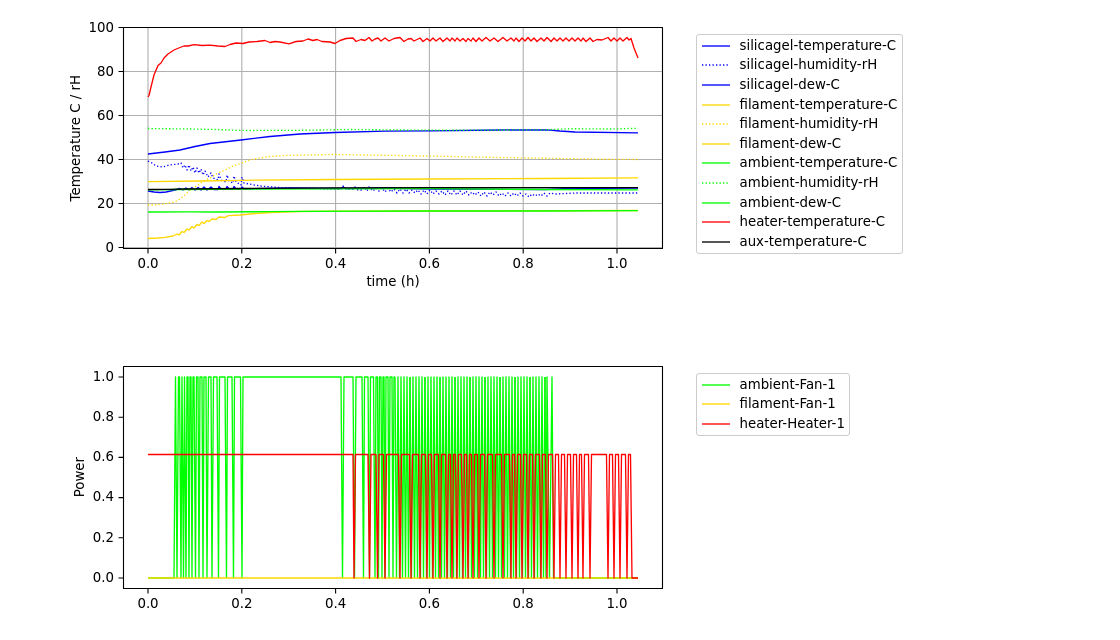
<!DOCTYPE html>
<html lang="en">
<head>
<meta charset="utf-8">
<title>Dryer temperature, humidity and power</title>
<style>
:root{--silicagel:#00f;--filament:gold;--ambient:#0f0;--heater:#f00;--aux:#000;--grid:#b0b0b0;--frame:#000;--legend-border:#ccc}
*{box-sizing:border-box;margin:0;padding:0}
body{width:1120px;height:640px;overflow:hidden;background:#fff;color:#000;display:grid;grid-template-rows:366px 274px;font:13.33px/16px "DejaVu Sans",sans-serif}
.panel{display:grid;grid-template-columns:123px 540px 1fr;column-gap:0;align-content:start}
.readings{padding-top:27px;grid-template-rows:222px auto}
.power{grid-template-rows:223px auto}
.y-axis{display:flex;justify-content:flex-end;align-items:flex-start;gap:6px;padding-right:9px}
.y-title{align-self:center;writing-mode:vertical-rl;transform:rotate(180deg);line-height:14px;white-space:nowrap}
.y-ticks{list-style:none;flex:none;text-align:right}
.readings .y-ticks{margin-top:-21.5px}
.readings .y-ticks li{height:44px;line-height:44px}
.power .y-ticks{margin-top:-9.1px}
.power .y-ticks li{height:40.2px;line-height:40.2px}
.plot{display:block;overflow:visible;fill:none;stroke-width:1.33;stroke-linejoin:round}
.x-axis{grid-column:2;padding-top:4px;text-align:center}
.x-ticks{list-style:none;display:grid;grid-template-columns:repeat(6,93.8px);margin-left:-21.9px;line-height:21px}
.legend{list-style:none;justify-self:start;align-self:start;margin:7px 0 0 33px;padding:1px 4.5px;border:1px solid var(--legend-border);border-radius:3px;white-space:nowrap}
.legend li{display:flex;align-items:center;gap:10px;height:19.6px}
.key{width:28px;height:4px;flex:none;stroke-width:1.33}
.frame{stroke:var(--frame);stroke-width:1.1}
.grid{stroke:var(--grid);stroke-width:1.1}
.silicagel{stroke:var(--silicagel)}
.filament{stroke:var(--filament)}
.ambient{stroke:var(--ambient)}
.heater{stroke:var(--heater)}
.aux{stroke:var(--aux)}
.humidity{stroke-dasharray:1.3 2.2}
</style>
</head>
<body>
<section class="panel readings">
  <div class="y-axis">
    <p class="y-title">Temperature C / rH</p>
    <ol class="y-ticks"><li>100</li><li>80</li><li>60</li><li>40</li><li>20</li><li>0</li></ol>
  </div>
  <svg class="plot" width="540" height="222" viewBox="123 27 540 222" role="img" aria-label="Temperature and humidity over time">
    <defs><path id="x-marks" d="M148 0v5M241.8 0v5M335.6 0v5M429.4 0v5M523.2 0v5M617 0v5"/></defs>
    <path class="grid" d="M148 27.5v221M241.8 27.5v221M335.6 27.5v221M429.4 27.5v221M523.2 27.5v221M617 27.5v221M123.5 71.5h539M123.5 115.5h539M123.5 159.5h539M123.5 203.5h539M123.5 247.5h539"/>
    <path class="silicagel" d="M148 154L165 152 180 150 195 146.5 210 143.5 241 140 270 136.5 300 134 335 132.5 385 131.2 430 130.8 500 130 547 129.8 560 131 575 132 638 132.8"/>
    <path class="silicagel humidity" d="M148 161L152 163 156 166 163 167 169 165 178 164 181 163 183 168 185 165 187 170 189 165 191 171 193 167 195 173 197 168 199 173 201 169 203 175 205 171 208 177 211 173 213 178 218 180 219 174 221 180 226 182 227 175 229 181 233 183 234 176 236 182 241 185 242 177 244 183 260 186 280 187.5 310 188.5 341 189 343 186 346 189 353 189 355 187 358 190 362 190 364 187 367 191 369 187 373 191 376 188 379 191 382 188 385 192 388 188 391 192 394 189 397 193 400 189 403 193 406 189 409 193 412 190 415 193 418 190 421 194 424 190 427 194 430 190 433 194 436 191 439 194 442 191 445 195 448 191 451 195 454 191 457 195 460 191 463 195 466 191 469 195 472 192 475 195 478 192 481 196 484 192 487 196 490 192 493 195 496 192 499 196 502 193 505 196 508 193 511 196 514 193 517 196 520 193 523 196 526 194 529 197 532 194 535 196 538 194 541 196 544 193 547 196 550 193 556 194 575 193 638 193"/>
    <path class="silicagel" d="M148 191L154 192 160 192.5 166 192 175 190 180 188.5 183 190 186 188 189 190 192 187.5 195 190 198 187.5 201 190 204 187 207 190 211 187 214 189.5 218 189.5 219 186.5 221 189 226 189 227 186.5 229 189 233 189 234 186.5 236 189 241 189 242 187 244 189 290 188 341 188.5 343 187 346 188.5 385 188 430 189 545 189.5 570 188.5 638 188"/>
    <path class="filament" d="M148 181.7L200 181 242 180.3 335 179.5 430 179 545 178.5 638 177.8"/>
    <path class="filament humidity" d="M148 205L155 205 163 204 175 202 180 199 185 195 190 190 195 187 202 182 210 178 218 173 225 170 233 166 242 163 250 160 260 158 270 156.5 285 155.5 335 154.5 365 155 400 155.5 450 156.5 500 157.5 560 158.5 600 159.2 638 159.5"/>
    <path class="filament" d="M148 238.5L158 238 165 237.3 173 236 177 234 179 235 182 231.5 184 232.5 187 229 189 230 192 226.5 194 228 197 224.5 199 225.5 202 222 204 223.5 207 220.5 209 221.5 212 219 216 219.5 219 217 225 217.5 228 215.7 240 215 255 213.5 270 212.5 300 211.5 335 211.2 430 211 638 210.5"/>
    <path class="ambient" d="M148 189.8L180 189.5 242 189.2 335 188.8 430 188.7 545 189.5 638 189.8"/>
    <path class="ambient humidity" d="M148 128.5L190 129 215 129.5 245 130.5 300 130.3 350 129.5 400 130 450 130.3 500 130 545 129.8 570 128.7 610 129 638 128.3"/>
    <path class="ambient" d="M148 212L190 211.8 215 212 270 211.7 300 211.3 430 211 545 211 638 210.6"/>
    <path class="heater" d="M148 97L149 95.500 151 87 154 75 158 65.500 161 63 164 58 168 54 174 50 180 47.500 184 46 188 46 194 44.700 202 45.500 210 45.200 218 46 225 46.500 230 44.500 236 43 243 43.500 249 42 257 41.500 265 40.500 270 42.500 275 41.500 280 42 289 43.800 296 41.500 303 41 308 39 313 40.500 317 39.500 322 41.500 330 42 335 43.500 340 40.500 346 38.500 353 38 356 41.500 361 39.500 365 40.500 369 37.500 372 41 375 39 378 38 381 41 385 38 389 41 394 38.500 400 37.500 404 41.500 408 39 411 38.500 414 41 420 38 423 41.500 427 38.500 430 41 433 38 436 41 440 38 443 41.500 447 38 450 41 452 38 455 41 457 38 460 41 463 38.500 466 41.500 468 38.500 471 41 473 38 476 41.500 479 38 482 41 486 37.500 490 41 494 38 498 41.500 503 37.500 507 41 511 38 514 41 516 38 519 41.500 522 38 525 41 528 37.500 531 41 534 38 537 41.500 541 38 544 41 547 37.500 551 41.500 554 38 557 41 560 38 563 41 566 38 569 41 572 38 575 41 578 38 581 41 583 38 586 41.500 590 38 593 41.500 597 39.500 602 40 608 37.500 611 41 614 38 617 41 620 38 623 41 627 37.500 629 40 631 38.500 634 48 638 58"/>
    <path class="aux" d="M148 189.5L170 189.3 185 189 242 188.5 335 187.8 430 187.7 638 187.7"/>
    <rect class="frame" x="123.5" y="27.5" width="539" height="221"/>
    <use class="frame" href="#x-marks" y="248.500"/>
    <path class="frame" d="M123.500 27.500h-5m5 44h-5m5 44h-5m5 44h-5m5 44h-5m5 44h-5"/>
  </svg>
  <ul class="legend">
    <li><svg class="key silicagel"><path d="M0 2h28"/></svg>silicagel-temperature-C</li>
    <li><svg class="key silicagel humidity"><path d="M0 2h28"/></svg>silicagel-humidity-rH</li>
    <li><svg class="key silicagel"><path d="M0 2h28"/></svg>silicagel-dew-C</li>
    <li><svg class="key filament"><path d="M0 2h28"/></svg>filament-temperature-C</li>
    <li><svg class="key filament humidity"><path d="M0 2h28"/></svg>filament-humidity-rH</li>
    <li><svg class="key filament"><path d="M0 2h28"/></svg>filament-dew-C</li>
    <li><svg class="key ambient"><path d="M0 2h28"/></svg>ambient-temperature-C</li>
    <li><svg class="key ambient humidity"><path d="M0 2h28"/></svg>ambient-humidity-rH</li>
    <li><svg class="key ambient"><path d="M0 2h28"/></svg>ambient-dew-C</li>
    <li><svg class="key heater"><path d="M0 2h28"/></svg>heater-temperature-C</li>
    <li><svg class="key aux"><path d="M0 2h28"/></svg>aux-temperature-C</li>
  </ul>
  <div class="x-axis">
    <ol class="x-ticks"><li>0.0</li><li>0.2</li><li>0.4</li><li>0.6</li><li>0.8</li><li>1.0</li></ol>
    <p>time (h)</p>
  </div>
</section>

<section class="panel power">
  <div class="y-axis">
    <p class="y-title">Power</p>
    <ol class="y-ticks"><li>1.0</li><li>0.8</li><li>0.6</li><li>0.4</li><li>0.2</li><li>0.0</li></ol>
  </div>
  <svg class="plot" width="540" height="223" viewBox="123 366 540 223" role="img" aria-label="Fan and heater power over time">
    <defs>
      <path id="fan-pulses" d="M0 377l1.500 201 1.500-201 1.500 201 1.500-201 1.500 201 1.500-201 1.500 201 1.500-201 1.500 201 1.500-201"/>
    </defs>
    <g class="ambient">
      <path d="M148 578H174L175.500 377 177 578 178.500 377H179.500L181 578 182 377 183.500 578 184.500 377 186 578 187 377H188L189 578 190 377H191L192 578 193 377H194L195.500 578 196.500 377H198L199 578 200 377H202L203 578 204 377H206L207 578 208.500 377H211L212 578 213.500 377H217L218.500 578 219.500 377H225L226.500 578 227.500 377H232L233.500 578 234.500 377H240.500L242 578 243 377H341L342.500 578 344 377H353L354.500 578 356 377H362L363.500 578 364.500 377H368L369.500 578 370.500 377H373.500L375 578 376 377H377.500L378.500 578 379.500 377H381L382 578 383 377H384L385 578 386 377H388L389 578 390 377H392L393 578 394 377H395"/>
      <use href="#fan-pulses" x="395"/><use href="#fan-pulses" x="410"/><use href="#fan-pulses" x="425"/><use href="#fan-pulses" x="440"/><use href="#fan-pulses" x="455"/><use href="#fan-pulses" x="470"/><use href="#fan-pulses" x="485"/><use href="#fan-pulses" x="500"/><use href="#fan-pulses" x="515"/><use href="#fan-pulses" x="530"/>
      <path d="M545 377L546 578 547 377 549.500 578 552 377 553.500 578H638"/>
    </g>
    <path class="filament" d="M148 578H638"/>
    <path class="heater" d="M148 454.500H353l1 123.500 1.500-123.500H368l1.500 123.500 1.500-123.500H376l1.500 123.500 1.500-123.500H383.500l1.500 123.500 1.500-123.500H398.500l1.500 123.500 1.500-123.500H409.500l1.500 123.500 1.500-123.500H418.500l1.500 123.500 1.500-123.500H425.500l1.500 123.500 1.500-123.500H431.500l1.500 123.500 1.500-123.500H438.500l1.500 123.500 1.500-123.500H445.500l1.500 123.500 1.500-123.500H450.500l1.500 123.500 1.500-123.500H455.500l1.500 123.500 1.500-123.500H461.500l1.500 123.500 1.500-123.500H466.500l1.500 123.500 1.500-123.500H471.500l1.500 123.500 1.500-123.500H477.500l1.500 123.500 1.500-123.500H484.500l1.500 123.500 1.500-123.500H492.500l1.500 123.500 1.500-123.500H501.500l1.500 123.500 1.500-123.500H509.500l1.500 123.500 1.500-123.500H514.500l1.500 123.500 1.500-123.500H520.500l1.500 123.500 1.500-123.500H526.500l1.500 123.500 1.500-123.500H532.500l1.500 123.500 1.500-123.500H539.500l1.500 123.500 1.500-123.500H545.500l1.500 123.500 1.500-123.500H552.500l1.500 123.500 1.500-123.500H558.500l1.500 123.500 1.500-123.500H564.500l1.500 123.500 1.500-123.500H570.500l1.500 123.500 1.500-123.500H576.500l1.500 123.500 1.500-123.500H581.500l1.500 123.500 1.500-123.500H588.500l1.500 123.500 1.500-123.500H606.500l1.500 123.500 1.500-123.500H612.500l1.500 123.500 1.500-123.500H618.500l1.500 123.500 1.500-123.500H625.500l1.500 123.500 1.500-123.500H630.500L632 578H638"/>
    <rect class="frame" x="123.5" y="366.5" width="539" height="222"/>
    <use class="frame" href="#x-marks" y="588.500"/>
    <path class="frame" d="M123.500 377h-5m5 40.200h-5m5 40.200h-5m5 40.200h-5m5 40.200h-5m5 40.200h-5"/>
  </svg>
  <ul class="legend">
    <li><svg class="key ambient"><path d="M0 2h28"/></svg>ambient-Fan-1</li>
    <li><svg class="key filament"><path d="M0 2h28"/></svg>filament-Fan-1</li>
    <li><svg class="key heater"><path d="M0 2h28"/></svg>heater-Heater-1</li>
  </ul>
  <div class="x-axis">
    <ol class="x-ticks"><li>0.0</li><li>0.2</li><li>0.4</li><li>0.6</li><li>0.8</li><li>1.0</li></ol>
  </div>
</section>
</body>
</html>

+++

From the entries above, write out only the lines starting at the line that holds "128.5L190 129 215" and ending at the line that holds "212L190 211.8 215", keeping both and matching them exactly.

    <path class="ambient humidity" d="M148 128.5L190 129 215 129.5 245 130.5 300 130.3 350 129.5 400 130 450 130.3 500 130 545 129.8 570 128.7 610 129 638 128.3"/>
    <path class="ambient" d="M148 212L190 211.8 215 212 270 211.7 300 211.3 430 211 545 211 638 210.6"/>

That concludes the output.